*Proof*.
For each $x\in X$, define \begin{equation*}
ev_x(f)=f(x), f\in C(X),
\end{equation*}
we have
**Claim. ** \begin{equation*}
H:X\to \M, x\to ev_x
\end{equation*}
is a homeomorphism.
(a)Obviously, $H$ is well-defined.
(b)By Urysohn's lemma, $H$ is an injection.
(c)If $\{x_\lambda\}$ is a net in $X$ converges to $x\in X$, then $f(x_\lambda)\to f(x)$ for all $f\in C(X)$, i.e., $H(x_\lambda)\xrightarrow{weak*}H(x)$. Hence $H$ is continuous.
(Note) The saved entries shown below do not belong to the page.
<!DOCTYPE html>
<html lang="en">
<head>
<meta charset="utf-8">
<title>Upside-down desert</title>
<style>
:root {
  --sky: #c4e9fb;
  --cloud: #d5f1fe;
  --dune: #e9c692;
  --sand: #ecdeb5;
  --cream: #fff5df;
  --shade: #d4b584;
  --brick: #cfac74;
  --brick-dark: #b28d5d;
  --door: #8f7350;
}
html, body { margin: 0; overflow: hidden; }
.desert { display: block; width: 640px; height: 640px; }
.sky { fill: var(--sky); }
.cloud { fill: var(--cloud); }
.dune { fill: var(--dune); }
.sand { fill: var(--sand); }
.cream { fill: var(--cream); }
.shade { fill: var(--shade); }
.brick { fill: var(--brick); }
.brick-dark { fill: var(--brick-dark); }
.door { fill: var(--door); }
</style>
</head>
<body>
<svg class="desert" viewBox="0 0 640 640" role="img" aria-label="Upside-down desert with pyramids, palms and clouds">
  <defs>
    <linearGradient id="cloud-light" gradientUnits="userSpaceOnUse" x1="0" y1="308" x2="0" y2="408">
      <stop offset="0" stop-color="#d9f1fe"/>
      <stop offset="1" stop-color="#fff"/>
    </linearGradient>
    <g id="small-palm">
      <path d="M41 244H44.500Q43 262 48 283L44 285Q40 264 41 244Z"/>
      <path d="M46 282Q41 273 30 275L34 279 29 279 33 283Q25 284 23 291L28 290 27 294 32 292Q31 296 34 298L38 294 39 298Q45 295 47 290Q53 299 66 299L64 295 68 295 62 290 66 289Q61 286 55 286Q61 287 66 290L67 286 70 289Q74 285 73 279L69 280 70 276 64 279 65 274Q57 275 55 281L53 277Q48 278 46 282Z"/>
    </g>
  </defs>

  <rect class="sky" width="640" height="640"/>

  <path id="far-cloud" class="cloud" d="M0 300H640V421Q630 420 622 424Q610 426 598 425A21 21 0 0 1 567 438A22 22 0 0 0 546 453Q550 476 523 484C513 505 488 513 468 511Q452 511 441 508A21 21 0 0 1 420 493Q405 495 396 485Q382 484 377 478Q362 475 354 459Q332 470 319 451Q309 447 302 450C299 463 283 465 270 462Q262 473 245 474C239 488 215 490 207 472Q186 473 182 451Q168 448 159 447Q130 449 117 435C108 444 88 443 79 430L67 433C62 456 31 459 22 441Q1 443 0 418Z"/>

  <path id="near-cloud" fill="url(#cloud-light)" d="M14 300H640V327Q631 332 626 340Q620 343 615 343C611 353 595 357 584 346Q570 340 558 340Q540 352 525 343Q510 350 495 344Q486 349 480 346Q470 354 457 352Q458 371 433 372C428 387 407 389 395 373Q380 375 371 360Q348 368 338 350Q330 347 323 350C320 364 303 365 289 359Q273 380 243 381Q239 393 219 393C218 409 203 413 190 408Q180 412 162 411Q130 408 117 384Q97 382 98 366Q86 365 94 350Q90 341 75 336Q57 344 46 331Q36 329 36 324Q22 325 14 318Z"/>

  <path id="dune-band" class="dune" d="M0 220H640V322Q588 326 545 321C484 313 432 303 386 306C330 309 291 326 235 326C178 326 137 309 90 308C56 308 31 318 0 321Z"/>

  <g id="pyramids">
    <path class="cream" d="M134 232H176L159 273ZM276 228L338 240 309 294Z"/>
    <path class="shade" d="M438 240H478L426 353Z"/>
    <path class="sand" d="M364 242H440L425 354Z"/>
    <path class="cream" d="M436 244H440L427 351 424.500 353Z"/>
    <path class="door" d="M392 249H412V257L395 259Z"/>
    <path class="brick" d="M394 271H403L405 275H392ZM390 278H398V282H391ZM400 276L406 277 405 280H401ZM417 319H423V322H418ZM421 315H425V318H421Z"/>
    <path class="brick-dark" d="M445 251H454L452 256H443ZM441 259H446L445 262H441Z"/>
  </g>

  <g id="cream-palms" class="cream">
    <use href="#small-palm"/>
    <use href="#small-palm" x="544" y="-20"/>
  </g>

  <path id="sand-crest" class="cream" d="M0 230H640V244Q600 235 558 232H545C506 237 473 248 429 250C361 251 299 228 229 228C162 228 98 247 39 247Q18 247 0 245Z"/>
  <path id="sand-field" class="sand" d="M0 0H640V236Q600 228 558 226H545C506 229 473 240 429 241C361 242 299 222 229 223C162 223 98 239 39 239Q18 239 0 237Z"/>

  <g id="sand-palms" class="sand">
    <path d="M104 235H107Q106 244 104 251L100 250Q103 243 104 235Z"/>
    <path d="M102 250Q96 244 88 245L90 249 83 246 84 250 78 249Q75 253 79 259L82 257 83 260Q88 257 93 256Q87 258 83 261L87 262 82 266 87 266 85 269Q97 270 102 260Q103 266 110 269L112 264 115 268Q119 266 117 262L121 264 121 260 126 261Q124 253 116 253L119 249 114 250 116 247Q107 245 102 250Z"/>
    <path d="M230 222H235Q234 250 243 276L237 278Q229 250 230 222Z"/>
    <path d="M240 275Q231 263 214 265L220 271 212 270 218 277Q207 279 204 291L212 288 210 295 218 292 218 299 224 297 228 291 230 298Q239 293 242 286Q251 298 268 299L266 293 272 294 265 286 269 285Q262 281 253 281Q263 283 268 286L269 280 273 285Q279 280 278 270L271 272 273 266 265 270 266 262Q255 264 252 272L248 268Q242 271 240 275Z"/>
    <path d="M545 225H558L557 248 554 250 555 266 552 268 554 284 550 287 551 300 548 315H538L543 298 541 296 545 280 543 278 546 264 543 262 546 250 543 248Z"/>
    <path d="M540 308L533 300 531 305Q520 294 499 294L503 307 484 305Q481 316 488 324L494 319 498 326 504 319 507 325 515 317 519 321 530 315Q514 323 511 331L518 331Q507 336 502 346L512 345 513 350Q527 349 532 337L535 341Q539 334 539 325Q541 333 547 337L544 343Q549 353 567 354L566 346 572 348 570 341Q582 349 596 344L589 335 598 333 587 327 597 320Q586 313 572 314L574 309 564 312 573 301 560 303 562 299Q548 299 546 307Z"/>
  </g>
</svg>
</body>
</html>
(d)Let $I$ be a none-trivial ideal of $C(X)$ and denote all the zero points of $f\in C(X)$ by $Z(f)$. For any finite continuous functions $f_i\in I, i=1,2,\cdots, n$, $$f:=\bar{f_1}f_1+\bar{f_2}f_2+\cdots \bar{f_n}f_n\in I,$$ therefore $ f$ is not invertible, and thus $Z(f)\neq\emptyset$.
Since $$Z(f_1)\cap Z(f_2)\cap\cdots\cap Z(f_n)\supset Z(\bar{f_1}f_1+\bar{f_2}f_2+\cdots \bar{f_n}f_n),$$
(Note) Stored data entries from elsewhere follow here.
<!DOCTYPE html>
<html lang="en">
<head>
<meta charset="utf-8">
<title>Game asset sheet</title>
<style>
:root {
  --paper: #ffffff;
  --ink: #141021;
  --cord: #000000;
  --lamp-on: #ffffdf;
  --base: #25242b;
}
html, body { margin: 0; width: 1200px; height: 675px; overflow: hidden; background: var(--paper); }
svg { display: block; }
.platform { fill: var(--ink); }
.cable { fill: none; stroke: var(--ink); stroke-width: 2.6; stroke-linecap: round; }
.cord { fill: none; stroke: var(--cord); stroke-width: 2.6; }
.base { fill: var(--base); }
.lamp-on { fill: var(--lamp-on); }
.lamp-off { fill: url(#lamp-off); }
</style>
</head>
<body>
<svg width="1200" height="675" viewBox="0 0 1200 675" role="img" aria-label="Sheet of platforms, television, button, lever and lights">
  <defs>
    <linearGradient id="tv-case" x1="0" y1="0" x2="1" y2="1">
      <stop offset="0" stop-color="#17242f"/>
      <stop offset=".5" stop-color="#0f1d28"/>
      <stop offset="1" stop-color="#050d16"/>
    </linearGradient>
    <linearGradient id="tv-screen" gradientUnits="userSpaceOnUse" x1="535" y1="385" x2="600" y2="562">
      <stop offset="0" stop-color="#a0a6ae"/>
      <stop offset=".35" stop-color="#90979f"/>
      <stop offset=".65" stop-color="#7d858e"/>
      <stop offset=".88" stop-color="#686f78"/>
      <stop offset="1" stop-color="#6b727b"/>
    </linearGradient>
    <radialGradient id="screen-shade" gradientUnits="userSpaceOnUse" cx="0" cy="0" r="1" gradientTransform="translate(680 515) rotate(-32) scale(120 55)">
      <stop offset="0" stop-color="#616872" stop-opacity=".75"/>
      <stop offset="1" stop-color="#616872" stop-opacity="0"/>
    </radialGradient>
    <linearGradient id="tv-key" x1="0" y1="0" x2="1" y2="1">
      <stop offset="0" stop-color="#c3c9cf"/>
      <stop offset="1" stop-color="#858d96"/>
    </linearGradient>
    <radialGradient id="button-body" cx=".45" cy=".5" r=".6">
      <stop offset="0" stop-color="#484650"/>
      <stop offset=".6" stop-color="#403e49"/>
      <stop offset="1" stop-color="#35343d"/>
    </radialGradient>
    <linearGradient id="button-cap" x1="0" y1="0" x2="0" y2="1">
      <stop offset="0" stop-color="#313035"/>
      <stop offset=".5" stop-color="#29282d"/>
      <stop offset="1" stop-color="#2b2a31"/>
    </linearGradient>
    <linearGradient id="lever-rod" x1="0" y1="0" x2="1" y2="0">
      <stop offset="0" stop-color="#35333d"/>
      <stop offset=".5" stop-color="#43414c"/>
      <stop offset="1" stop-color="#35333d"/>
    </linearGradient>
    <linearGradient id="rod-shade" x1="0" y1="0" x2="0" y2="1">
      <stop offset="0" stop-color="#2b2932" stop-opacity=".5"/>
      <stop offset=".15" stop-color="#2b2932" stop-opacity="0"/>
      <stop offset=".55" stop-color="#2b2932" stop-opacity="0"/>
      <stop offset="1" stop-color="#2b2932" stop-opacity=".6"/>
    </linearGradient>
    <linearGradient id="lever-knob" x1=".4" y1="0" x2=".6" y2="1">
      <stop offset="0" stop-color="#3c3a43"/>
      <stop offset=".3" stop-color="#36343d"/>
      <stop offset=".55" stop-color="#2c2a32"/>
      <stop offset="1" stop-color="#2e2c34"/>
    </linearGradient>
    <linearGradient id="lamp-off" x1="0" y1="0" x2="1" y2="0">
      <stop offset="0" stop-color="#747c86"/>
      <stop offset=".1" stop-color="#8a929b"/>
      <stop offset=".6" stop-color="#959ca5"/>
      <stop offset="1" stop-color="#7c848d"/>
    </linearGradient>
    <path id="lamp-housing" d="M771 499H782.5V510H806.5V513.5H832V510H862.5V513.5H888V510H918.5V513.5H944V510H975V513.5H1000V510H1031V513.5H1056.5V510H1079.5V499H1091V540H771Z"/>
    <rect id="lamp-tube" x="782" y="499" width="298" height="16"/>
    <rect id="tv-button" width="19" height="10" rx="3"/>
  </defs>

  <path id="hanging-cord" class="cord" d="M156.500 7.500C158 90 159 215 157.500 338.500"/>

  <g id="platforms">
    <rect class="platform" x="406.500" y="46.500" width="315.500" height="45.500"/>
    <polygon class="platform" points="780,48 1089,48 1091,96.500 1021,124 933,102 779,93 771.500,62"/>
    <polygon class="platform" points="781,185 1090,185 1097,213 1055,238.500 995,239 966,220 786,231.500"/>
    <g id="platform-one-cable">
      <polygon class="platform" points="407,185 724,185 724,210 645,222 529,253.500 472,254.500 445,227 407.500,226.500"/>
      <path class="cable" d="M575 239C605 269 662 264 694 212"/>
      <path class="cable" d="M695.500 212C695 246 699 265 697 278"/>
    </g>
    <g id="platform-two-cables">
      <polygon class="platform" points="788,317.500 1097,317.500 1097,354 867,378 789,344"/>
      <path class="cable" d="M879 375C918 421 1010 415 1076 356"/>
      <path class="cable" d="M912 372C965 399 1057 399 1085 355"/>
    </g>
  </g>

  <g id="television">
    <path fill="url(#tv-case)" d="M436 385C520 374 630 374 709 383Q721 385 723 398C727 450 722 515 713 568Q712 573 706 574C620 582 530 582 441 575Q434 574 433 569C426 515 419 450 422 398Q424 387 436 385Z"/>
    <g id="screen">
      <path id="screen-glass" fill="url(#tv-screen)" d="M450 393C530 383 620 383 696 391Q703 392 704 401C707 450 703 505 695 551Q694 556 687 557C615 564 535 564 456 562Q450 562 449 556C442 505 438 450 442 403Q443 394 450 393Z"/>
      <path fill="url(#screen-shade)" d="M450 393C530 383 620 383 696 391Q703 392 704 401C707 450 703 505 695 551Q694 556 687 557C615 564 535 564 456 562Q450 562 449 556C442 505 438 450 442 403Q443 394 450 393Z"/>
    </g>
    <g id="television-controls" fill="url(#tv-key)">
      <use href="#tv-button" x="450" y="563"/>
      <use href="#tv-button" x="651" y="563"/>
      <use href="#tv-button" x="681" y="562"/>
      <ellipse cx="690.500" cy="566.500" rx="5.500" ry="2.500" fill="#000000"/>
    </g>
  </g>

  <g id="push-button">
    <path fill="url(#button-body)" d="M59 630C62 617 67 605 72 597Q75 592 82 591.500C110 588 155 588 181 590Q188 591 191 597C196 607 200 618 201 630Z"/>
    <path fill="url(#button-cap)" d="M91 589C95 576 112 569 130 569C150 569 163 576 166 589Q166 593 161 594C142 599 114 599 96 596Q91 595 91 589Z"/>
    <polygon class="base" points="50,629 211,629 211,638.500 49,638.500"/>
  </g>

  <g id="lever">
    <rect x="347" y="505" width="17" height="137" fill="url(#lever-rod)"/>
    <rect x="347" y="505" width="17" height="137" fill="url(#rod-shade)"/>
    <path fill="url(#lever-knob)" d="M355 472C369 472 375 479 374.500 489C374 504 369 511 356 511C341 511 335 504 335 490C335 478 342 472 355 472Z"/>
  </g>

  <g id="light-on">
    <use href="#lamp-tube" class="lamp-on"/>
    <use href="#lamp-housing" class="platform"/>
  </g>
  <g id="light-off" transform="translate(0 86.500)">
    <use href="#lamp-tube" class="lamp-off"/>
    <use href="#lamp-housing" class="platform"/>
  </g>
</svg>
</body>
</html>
$Z(f_1)\cap Z(f_2)\cap\cdots\cap Z(f_n)\neq\emptyset.$
Hence we have $$\bigcap_{f\in I}Z(f)\neq\emptyset.$$ Note that $Z(f)$ is closed for every continuous function and that $X$ is compact.
In particular, take $I=\ker\tau, \tau\in \M$. Suppose $x\in \bigcap_{f\in I}Z(f)$, then $\ker\tau=I\subset \{f\in C(X)|f(x)=0\}=\ker ev_x$, so $\tau=ev_x$.
Therefore, $H$ is a surjection.
(e) Since $X$ is compact and $\M$ is Hausdorff, $H$ is a homeomorphism.